**PROBLEM STATEMENT**
Every line from the start of the records through the line with "225Q842 260 838" is to be written out exactly; pictures are not.

Stored records

((

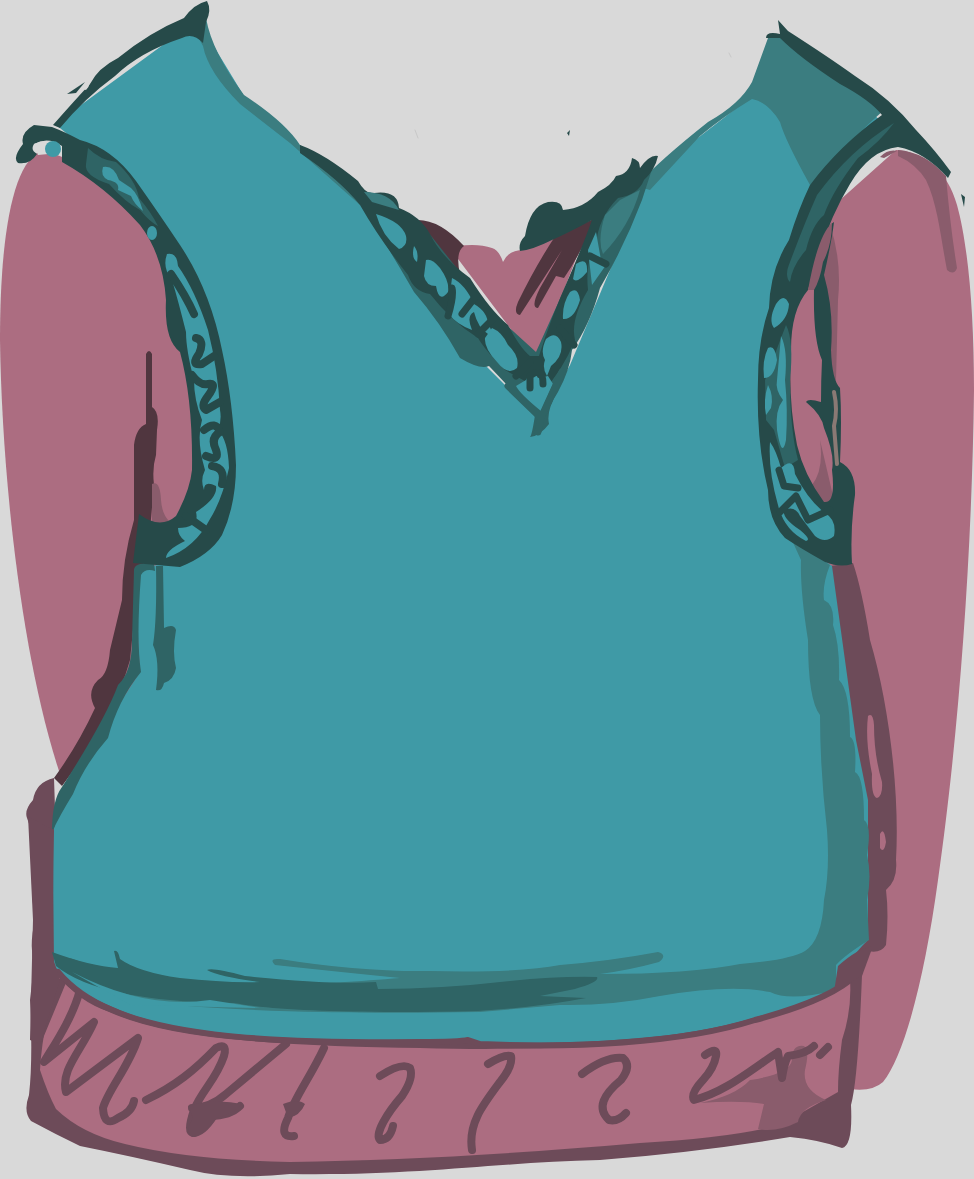
<!DOCTYPE html>
<html lang="en">
<head>
<meta charset="utf-8">
<title>Knitted vest</title>
<style>
:root{--paper:#d9d9d9;--teal:#3f9aa6;--teal-shade:#3b7d80;--teal-deep:#2f6465;--ink:#264a49;--rose:#ac6d81;--rose-shade:#8a5c6c;--plum:#6d4b59;--plum-deep:#50363f}
html,body{margin:0;height:100%;overflow:hidden;background:var(--paper)}
svg{display:block;width:974px;height:1179px}
.paper{fill:var(--paper)}.teal{fill:var(--teal)}.teal-shade{fill:var(--teal-shade)}.teal-deep{fill:var(--teal-deep)}.ink{fill:var(--ink)}
.rose{fill:var(--rose)}.rose-shade{fill:var(--rose-shade)}.plum{fill:var(--plum)}.plum-deep{fill:var(--plum-deep)}
.line{fill:none;stroke-linecap:round;stroke-linejoin:round}
.ink-line{stroke:var(--ink)}.deep-line{stroke:var(--teal-deep)}.shade-line{stroke:var(--teal-shade)}.plum-line{stroke:var(--plum)}.dark-line{stroke:var(--plum-deep)}
</style>
</head>
<body>
<svg viewBox="0 0 974 1179" role="img" aria-label="Sketch of a teal V-neck vest over a rose shirt">
<rect class="paper" width="974" height="1179"/>

<g id="sleeves">
<path class="rose" d="M44 150C12 158 0 240 0 340C2 480 22 660 60 774L140 690L210 520L205 350L150 210L70 160Z"/>
<path class="rose" d="M896 150C925 152 948 172 957 205C968 245 974 310 974 390C972 560 958 740 938 880C925 975 905 1055 883 1082Q872 1092 850 1089L780 540L790 290L840 200Z"/>
<path class="rose-shade" d="M898 150Q925 152 946 176Q950 225 957 268Q954 276 947 270C941 240 938 205 926 180Q916 164 898 156Z"/>
<path class="rose-shade" d="M830 225Q842 260 838 300L836 380L826 385L818 300ZM820 440L834 500L826 507L812 485Q824 470 820 440Z"/>
<path class="plum-deep" d="M134 520L134 445Q136 428 146 424L146 354Q149 348 152 354L152 407Q160 412 157 430L156 455Q152 468 154 485L150 530L136 600L130 660Q122 690 104 718Q88 752 62 786L54 778Q78 745 95 708Q86 692 98 680Q108 675 110 650Q116 625 122 600Q122 560 134 520Z"/>
<path class="rose-shade" d="M152 484Q160 480 161 500Q162 515 170 522L152 525Z"/>
</g>

<g id="shirt-hem">
<path class="plum" d="M54 778Q36 782 33 800Q24 810 27 818Q35 838 33 860Q30 890 35 920Q29 945 34 965L30 1000Q33 1060 29 1095Q23 1112 31 1121Q55 1134 80 1146Q130 1156 190 1170Q230 1180 290 1174C420 1176 500 1162 600 1160Q700 1152 790 1137Q820 1140 842 1148Q853 1146 851 1105Q858 1080 862 975L864 950Q880 955 886 945Q889 915 886 890Q898 880 896 860C900 790 888 700 870 640Q862 590 853 563L830 566L800 900L60 960Z"/>
<path class="rose" d="M58 974Q78 1002 110 1012C180 1042 300 1046 420 1048C560 1052 690 1044 770 1016Q820 1002 850 980Q852 1010 842 1040Q838 1070 838 1092Q810 1108 780 1125Q730 1138 640 1143C500 1155 400 1160 290 1162Q190 1160 125 1144Q82 1134 56 1109Q48 1094 40 1070Q42 1030 58 974Z"/>
<path class="rose-shade" d="M700 1103Q735 1096 750 1080Q790 1074 792 1060Q792 1044 804 1046Q810 1050 805 1070Q802 1090 826 1100Q800 1108 798 1122Q776 1133 758 1129L764 1104Q740 1100 700 1103Z"/>
<path class="rose" d="M868 716Q873 712 874 725Q874 755 882 782Q883 796 877 798Q871 796 872 774Q865 740 868 716ZM880 834Q884 826 886 842Q884 854 880 848ZM861 962L865 955L864 972Z"/>
<g class="line plum-line" stroke-width="8">
<path d="M62 982L38 1040M80 990C72 1020 52 1048 44 1062L94 1022C82 1050 60 1070 66 1092L138 1038C130 1065 108 1090 103 1108Q104 1128 118 1118Q132 1112 134 1101"/>
<path d="M146 1100C175 1086 195 1070 216 1048Q228 1042 224 1056C216 1080 202 1090 194 1110Q186 1134 194 1133Q204 1128 210 1116Q230 1116 240 1106"/>
<path d="M286 1044L226 1094Q210 1108 192 1108M324 1048C310 1078 294 1098 288 1118Q278 1138 294 1136"/>
<path d="M380 1076Q402 1062 410 1068Q414 1078 402 1096C388 1112 374 1134 380 1140Q390 1140 393 1126"/>
<path d="M488 1064Q504 1054 511 1056Q513 1066 500 1082C482 1106 468 1124 472 1150"/>
<path d="M582 1074Q606 1056 623 1058Q632 1066 621 1080C604 1094 596 1108 609 1120Q618 1122 626 1113"/>
<path d="M705 1055Q718 1046 716 1056Q714 1068 703 1080Q690 1094 694 1100C725 1092 748 1072 778 1052L782 1078Q784 1064 788 1056Q806 1054 814 1046M820 1055L828 1047"/>
</g>
<path class="plum" d="M188 1106Q215 1098 242 1104Q236 1113 217 1118Q204 1138 192 1137Q184 1132 193 1118ZM283 1104Q298 1098 305 1104Q300 1116 288 1118Z"/>
</g>

<g id="vest-body">
<path class="teal" d="M204 30L186 28L55 124L130 185L180 290L228 400L232 490L200 556L134 570L140 672Q95 740 60 812Q50 830 53 860L54 965Q70 990 115 1008C180 1038 300 1040 420 1041C560 1046 680 1042 760 1016Q810 1005 840 988Q842 965 868 940L868 800L856 740L832 566L790 535L764 460L764 340L810 200L880 120L775 35L752 96L650 175L570 365L540 420L470 350L360 200L250 106Z"/>
<path class="teal-shade" d="M186 27L206 18Q212 52 244 95Q285 122 300 145L356 180L360 205L290 143L240 104Q208 72 203 46Q197 32 186 33Z"/>
<path class="teal-shade" d="M768 38L790 34L884 110Q850 140 810 185Q785 140 780 122Q768 102 752 99Q724 116 700 136L650 190L636 186Q660 160 708 122Q740 104 752 82Z"/>
<path class="teal-shade" d="M790 536Q800 545 830 565Q822 585 824 600Q835 605 833 625Q840 645 839 680Q850 690 850 737Q857 740 855 772Q864 776 864 820Q872 825 867 855Q872 875 867 900L869 940Q845 955 836 965L836 990Q790 1002 770 992Q730 984 660 996Q610 1006 560 1005L480 1012C350 1014 240 1012 140 1002L60 966L70 958L118 975C220 990 330 984 400 978Q340 972 275 965Q268 958 280 959Q360 972 430 971Q520 973 560 965Q610 961 658 952Q668 955 659 962Q630 970 600 974Q690 974 740 964Q790 960 805 951Q822 940 824 900Q830 870 827 830Q820 770 820 715Q808 700 808 640Q800 590 801 560Z"/>
<g class="teal-deep">
<path d="M114 951Q118 949 120 959Q138 972 180 978Q225 983 260 982Q220 977 207 970Q212 967 245 976Q330 985 376 982L378 989Q440 989 510 981Q560 976 597 977Q600 982 575 989L540 996L586 998Q540 1007 478 1011C350 1014 270 1010 234 1003Q100 1002 56 966L52 952Q90 966 118 968Z"/>
<path d="M134 570Q134 562 154 563L155 571Q145 568 141 575Q136 640 141 672Q118 700 108 738Q85 764 73 794Q60 815 52 832Q52 800 62 787Q105 720 118 685Q132 672 132 640Z"/>
<path d="M156 566L163 566L164 628Q174 623 176 630Q172 652 176 668Q174 680 164 683Q162 692 156 690Q160 660 153 645Q157 620 156 566Z"/>
</g>
<path class="teal" d="M72 972Q145 1010 210 1000L260 1008L130 1005Z"/>
<path class="line plum-line" stroke-width="6" d="M58 972Q78 996 112 1010C180 1040 300 1043 420 1042Q460 1042 468 1040L480 1044C570 1048 680 1044 755 1020Q830 1000 856 975"/>
<path class="plum" d="M834 992L838 966Q858 948 873 946L862 976Z"/>
<path class="plum" d="M28 816L54 830L52 955L60 980L40 1044L30 1040L33 920Z"/>
</g>

<g id="shoulder-outline">
<path class="ink" d="M53 125Q75 100 90 84Q98 68 118 58Q150 32 184 18Q194 4 207 1Q212 10 206 22L203 43Q193 32 182 38Q140 52 115 76Q85 98 60 128Z"/>
<path class="paper" d="M68 94Q76 80 88 79Q92 84 86 90L80 88Z"/>
<path class="ink" d="M67 94L85 82L76 93Z"/>
<path class="ink" d="M778 20L788 31Q830 58 855 76Q890 98 916 130Q935 150 951 172L948 178Q925 152 898 147Q870 150 850 184Q825 225 808 290Q791 310 791 350Q788 400 797 445Q804 475 824 502Q836 504 832 470Q835 455 824 428Q822 415 806 402Q808 398 821 402Q821 380 822 360Q813 340 814 290L808 286Q822 228 834 222Q832 240 824 275Q834 310 831 350Q832 380 840 388Q842 420 840 462Q856 470 855 495Q850 530 852 564Q840 568 825 562Q800 548 785 538Q768 520 768 490Q756 440 758 380Q758 340 769 308Q770 270 789 240Q798 210 810 185Q840 145 882 115Q870 100 840 84Q800 58 780 38L766 38Q766 31 780 34Z"/>
<path class="teal-deep" d="M894 123Q880 142 858 158Q833 190 824 215Q812 225 806 250Q792 266 790 282Q784 276 790 262Q805 222 817 195Q850 150 894 123Z"/>
<path class="rose-shade" d="M808 290Q818 235 832 223Q832 245 823 262Q820 280 814 290ZM880 157Q888 149 897 151L884 158Z"/>
<path class="line" stroke="#8a7974" stroke-width="4" d="M834 392Q838 410 834 426L837 464"/>
</g>

<g id="left-armband">
<path class="ink" d="M52 127L34 125Q20 133 23 144Q12 158 18 163Q30 165 37 154Q30 150 34 144Q48 136 62 146L62 162Q105 186 140 225Q163 255 166 300Q164 340 180 352Q193 400 192 470Q190 490 176 516Q160 530 139 514L133 563L180 567Q210 555 222 535Q236 505 236 465Q233 400 222 350Q210 290 180 245Q160 215 136 181Q112 148 80 140Q65 132 52 127Z"/>
<path class="paper" d="M34 144Q46 138 58 144L48 154L38 155Z"/>
<ellipse class="teal" cx="53" cy="149" rx="8" ry="8"/>
<path class="teal-deep" d="M88 148Q100 160 116 162Q136 180 139 198Q151 212 158 226Q150 222 140 210Q125 202 109 184Q84 176 86 164Z"/>
<g class="teal">
<path d="M103 167Q114 165 119 180L131 188Q138 194 143 211Q134 204 131 196L118 190Q120 182 108 180Q100 176 103 167Z"/>
<ellipse cx="152" cy="233" rx="5" ry="7"/>
<path d="M167 254Q177 252 178 266Q195 290 208 330Q218 370 220 410Q222 420 218 430Q228 440 229 468Q222 500 210 519Q195 548 166 558Q166 550 185 541Q178 536 178 528Q200 528 196 512Q218 498 216 486Q204 480 204 490Q200 480 205 470Q196 440 202 420Q194 400 194 380Q186 350 186 332Q178 300 172 280Q162 268 167 254Z"/>
</g>
<g class="line ink-line" stroke-width="8">
<path d="M171 274Q186 296 194 314M196 338Q205 340 199 354Q190 366 202 364L214 356M192 375Q200 386 208 384Q218 382 208 396Q200 406 206 410L220 402M204 430Q216 420 220 432Q210 438 216 450Q220 462 206 456M212 466Q226 468 222 484M186 516L206 530"/>
</g>
</g>

<g id="right-armband">
<path class="teal-deep" d="M786 325Q794 340 790 380Q790 430 798 460L785 468L774 430L766 420L765 380Z"/>
<g class="teal">
<path d="M776 304Q784 292 789 304Q788 320 774 328Q768 320 776 304ZM768 348Q775 344 777 360Q774 378 764 378Q762 360 768 348ZM781 336Q788 350 785 380Q788 410 786 440Q782 460 777 430Q775 410 783 400Q775 390 777 380ZM768 385Q774 396 771 408L766 415Q763 400 768 385Z"/>
<path d="M770 442Q776 450 781 468Q794 456 795 474Q808 500 825 513Q837 520 834 536Q825 544 815 536L800 516Q795 505 784 510Q782 518 800 530Q812 540 806 541Q784 530 778 505Q768 470 770 442Z"/>
</g>
<path class="line ink-line" stroke-width="7" d="M779 470L784 486L798 488M780 512L796 496L808 520L830 510"/>
</g>

<g id="neckline">
<path class="rose" d="M440 235L458 246Q478 243 492 248Q499 250 503 262Q508 250 524 250L560 235L590 222L538 358L528 352Z"/>
<path class="plum-deep" d="M418 220Q440 220 464 246Q455 252 460 274Q438 252 418 220Z"/>
<path class="plum-deep" d="M556 235L596 218Q580 255 564 278L556 276L538 308Q530 308 540 288L562 250L520 315Q513 314 518 302Q536 265 556 235Z"/>
<path class="teal-deep" d="M356 195L400 268L414 292Q440 322 460 358Q480 370 489 366Q510 388 535 415Q532 435 530 437Q540 436 549 424Q546 410 558 392Q570 370 572 350Q590 325 600 288Q625 245 642 200L655 160L600 210L536 352L490 310L420 222Z"/>
<path class="ink" d="M300 145Q325 154 358 181Q366 195 374 193Q398 190 399 208Q420 216 430 234Q442 258 470 278Q490 310 508 325Q520 348 530 356L539 356Q550 320 570 275Q585 240 592 220Q570 232 552 240Q532 250 520 251Q518 243 525 236Q530 206 548 202Q562 200 563 210Q585 208 598 192Q612 185 616 176Q630 174 632 158Q640 160 640 168Q650 154 658 156Q655 170 644 180Q638 195 618 198Q598 218 596 245Q585 262 588 290Q570 320 575 340Q562 372 542 392L523 380L505 370Q485 350 478 338Q452 322 430 294Q414 292 408 275Q380 240 360 205Q340 180 300 153Z"/>
<g class="teal-shade"><path d="M364 192Q390 192 399 210L372 202ZM620 200L640 190Q630 226 603 254Q597 240 605 215Z"/></g>
<g class="teal">
<path d="M376 214Q402 222 406 236Q408 246 399 249Q382 236 376 214ZM414 246Q419 252 417 262Q411 258 414 246ZM426 260Q432 258 440 268Q450 282 448 292Q439 304 436 286Q426 286 424 276ZM452 278Q465 284 474 304Q488 312 488 325Q494 330 488 334Q478 328 474 312Q466 316 472 330Q456 324 449 314Q456 306 450 294ZM492 328Q502 332 508 345Q520 356 517 368Q508 376 497 362Q484 348 485 338ZM529 374Q534 370 538 378L548 376L553 384L541 411Q520 394 516 386L526 380ZM546 339Q556 330 561 342Q564 356 551 366L547 376Q542 368 545 360Q540 352 546 339ZM570 292Q578 286 580 300Q574 320 563 319Q562 304 570 292ZM576 264Q588 256 587 272Q577 284 573 279ZM596 232L601 260L606 265L592 285L588 250Z"/>
</g>
<g class="line ink-line" stroke-width="7"><path d="M448 316Q454 296 452 288M462 314L476 296M478 334L494 318M516 376L530 362M530 388L530 376Q543 366 543 384M560 328L574 345M590 256L606 264"/></g>
<path class="line deep-line" stroke-width="7" d="M508 386L541 418L562 372M541 418L538 432"/>
</g>

<g id="ink-specks">
<path class="ink" d="M567 133L570 130L569 136ZM961 194L965 197L964 207Z"/>
<path class="line" stroke="#c8c8c8" d="M415 130L418 138M729 53L731 57"/>
</g>
</svg>
</body>
</html>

))

**OUTPUT FOR THIS TASK**
<!DOCTYPE html>
<html lang="en">
<head>
<meta charset="utf-8">
<title>Knitted vest</title>
<style>
:root{--paper:#d9d9d9;--teal:#3f9aa6;--teal-shade:#3b7d80;--teal-deep:#2f6465;--ink:#264a49;--rose:#ac6d81;--rose-shade:#8a5c6c;--plum:#6d4b59;--plum-deep:#50363f}
html,body{margin:0;height:100%;overflow:hidden;background:var(--paper)}
svg{display:block;width:974px;height:1179px}
.paper{fill:var(--paper)}.teal{fill:var(--teal)}.teal-shade{fill:var(--teal-shade)}.teal-deep{fill:var(--teal-deep)}.ink{fill:var(--ink)}
.rose{fill:var(--rose)}.rose-shade{fill:var(--rose-shade)}.plum{fill:var(--plum)}.plum-deep{fill:var(--plum-deep)}
.line{fill:none;stroke-linecap:round;stroke-linejoin:round}
.ink-line{stroke:var(--ink)}.deep-line{stroke:var(--teal-deep)}.shade-line{stroke:var(--teal-shade)}.plum-line{stroke:var(--plum)}.dark-line{stroke:var(--plum-deep)}
</style>
</head>
<body>
<svg viewBox="0 0 974 1179" role="img" aria-label="Sketch of a teal V-neck vest over a rose shirt">
<rect class="paper" width="974" height="1179"/>

<g id="sleeves">
<path class="rose" d="M44 150C12 158 0 240 0 340C2 480 22 660 60 774L140 690L210 520L205 350L150 210L70 160Z"/>
<path class="rose" d="M896 150C925 152 948 172 957 205C968 245 974 310 974 390C972 560 958 740 938 880C925 975 905 1055 883 1082Q872 1092 850 1089L780 540L790 290L840 200Z"/>
<path class="rose-shade" d="M898 150Q925 152 946 176Q950 225 957 268Q954 276 947 270C941 240 938 205 926 180Q916 164 898 156Z"/>
<path class="rose-shade" d="M830 225Q842 260 838 300L836 380L826 385L818 300ZM820 440L834 500L826 507L812 485Q824 470 820 440Z"/>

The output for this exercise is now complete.